Your job is to return every line in the data holding the string "triangle".

--- START ---

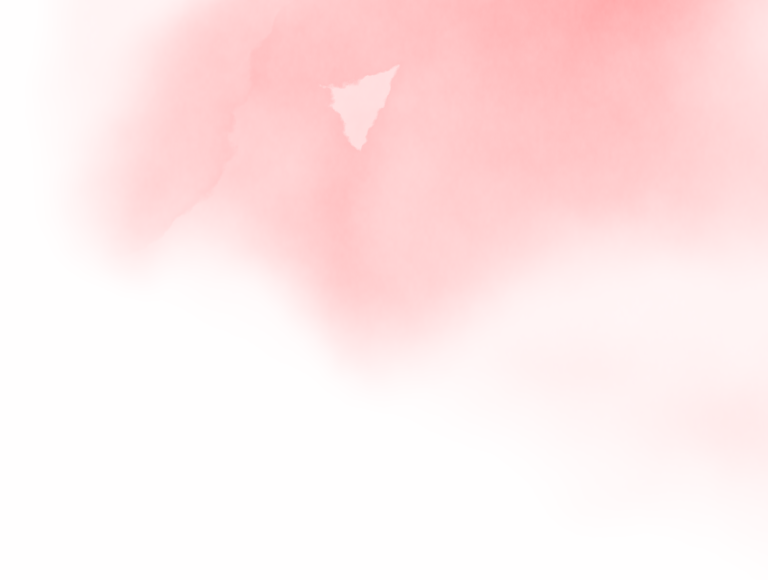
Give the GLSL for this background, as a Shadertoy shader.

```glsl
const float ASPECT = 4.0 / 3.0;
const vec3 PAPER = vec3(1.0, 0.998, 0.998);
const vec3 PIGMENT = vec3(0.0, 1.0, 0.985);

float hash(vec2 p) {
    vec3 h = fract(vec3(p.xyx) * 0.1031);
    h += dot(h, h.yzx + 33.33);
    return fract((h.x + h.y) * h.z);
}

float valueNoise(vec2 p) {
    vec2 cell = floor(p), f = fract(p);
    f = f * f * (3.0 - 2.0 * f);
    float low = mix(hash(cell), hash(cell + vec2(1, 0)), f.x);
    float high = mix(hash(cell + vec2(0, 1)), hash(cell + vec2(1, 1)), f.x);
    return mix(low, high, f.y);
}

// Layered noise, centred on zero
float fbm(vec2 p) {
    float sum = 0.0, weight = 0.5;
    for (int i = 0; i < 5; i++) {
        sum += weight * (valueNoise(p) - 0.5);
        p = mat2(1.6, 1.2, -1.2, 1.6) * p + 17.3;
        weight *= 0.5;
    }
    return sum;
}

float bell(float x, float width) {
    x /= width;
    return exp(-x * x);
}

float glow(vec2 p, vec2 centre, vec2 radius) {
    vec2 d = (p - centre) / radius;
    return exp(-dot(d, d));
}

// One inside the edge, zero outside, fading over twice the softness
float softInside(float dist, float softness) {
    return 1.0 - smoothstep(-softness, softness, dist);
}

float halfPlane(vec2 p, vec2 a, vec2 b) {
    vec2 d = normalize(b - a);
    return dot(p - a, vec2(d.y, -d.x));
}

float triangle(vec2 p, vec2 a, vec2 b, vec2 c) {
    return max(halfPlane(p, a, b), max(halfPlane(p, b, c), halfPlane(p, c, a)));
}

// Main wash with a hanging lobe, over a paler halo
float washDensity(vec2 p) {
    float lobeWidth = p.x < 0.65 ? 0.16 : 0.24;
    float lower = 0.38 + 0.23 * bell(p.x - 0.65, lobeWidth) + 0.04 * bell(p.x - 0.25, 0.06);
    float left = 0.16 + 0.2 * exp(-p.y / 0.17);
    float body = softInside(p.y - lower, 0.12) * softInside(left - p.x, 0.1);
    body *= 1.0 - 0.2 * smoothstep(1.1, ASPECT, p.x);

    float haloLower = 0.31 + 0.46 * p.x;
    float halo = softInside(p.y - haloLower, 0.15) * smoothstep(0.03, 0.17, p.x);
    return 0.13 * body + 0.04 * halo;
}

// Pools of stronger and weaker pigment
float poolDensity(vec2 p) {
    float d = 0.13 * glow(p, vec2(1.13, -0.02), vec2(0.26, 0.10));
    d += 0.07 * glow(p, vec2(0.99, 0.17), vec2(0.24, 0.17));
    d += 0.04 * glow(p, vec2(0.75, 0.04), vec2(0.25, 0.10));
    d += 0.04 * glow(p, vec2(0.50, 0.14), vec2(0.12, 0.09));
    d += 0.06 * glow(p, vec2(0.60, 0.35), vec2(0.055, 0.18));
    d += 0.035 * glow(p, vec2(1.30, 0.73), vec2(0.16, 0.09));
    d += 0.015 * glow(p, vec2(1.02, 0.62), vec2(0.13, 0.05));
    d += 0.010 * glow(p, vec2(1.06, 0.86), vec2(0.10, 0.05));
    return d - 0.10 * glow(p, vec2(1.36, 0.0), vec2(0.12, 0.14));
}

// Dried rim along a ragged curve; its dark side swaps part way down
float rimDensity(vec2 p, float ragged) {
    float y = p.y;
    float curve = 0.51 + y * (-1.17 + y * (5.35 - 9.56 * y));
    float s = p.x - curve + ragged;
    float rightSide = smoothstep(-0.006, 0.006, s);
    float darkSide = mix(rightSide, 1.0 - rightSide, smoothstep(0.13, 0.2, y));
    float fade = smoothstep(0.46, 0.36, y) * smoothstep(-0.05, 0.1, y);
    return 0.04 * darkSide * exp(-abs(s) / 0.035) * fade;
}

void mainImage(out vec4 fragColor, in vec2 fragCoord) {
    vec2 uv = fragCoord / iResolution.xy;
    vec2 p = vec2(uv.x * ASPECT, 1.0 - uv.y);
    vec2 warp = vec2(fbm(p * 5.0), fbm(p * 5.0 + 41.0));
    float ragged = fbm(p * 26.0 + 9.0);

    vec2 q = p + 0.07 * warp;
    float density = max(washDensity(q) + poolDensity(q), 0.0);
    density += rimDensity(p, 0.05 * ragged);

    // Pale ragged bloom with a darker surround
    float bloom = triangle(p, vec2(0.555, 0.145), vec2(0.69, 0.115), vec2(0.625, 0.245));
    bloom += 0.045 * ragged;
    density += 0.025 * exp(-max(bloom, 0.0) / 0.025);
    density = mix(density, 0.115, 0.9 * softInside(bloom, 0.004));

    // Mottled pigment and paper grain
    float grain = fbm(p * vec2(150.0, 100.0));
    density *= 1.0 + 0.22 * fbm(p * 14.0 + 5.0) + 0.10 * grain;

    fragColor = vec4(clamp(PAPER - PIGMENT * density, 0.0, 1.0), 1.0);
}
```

--- END ---

→ Task solution
float triangle(vec2 p, vec2 a, vec2 b, vec2 c) {
    float bloom = triangle(p, vec2(0.555, 0.145), vec2(0.69, 0.115), vec2(0.625, 0.245));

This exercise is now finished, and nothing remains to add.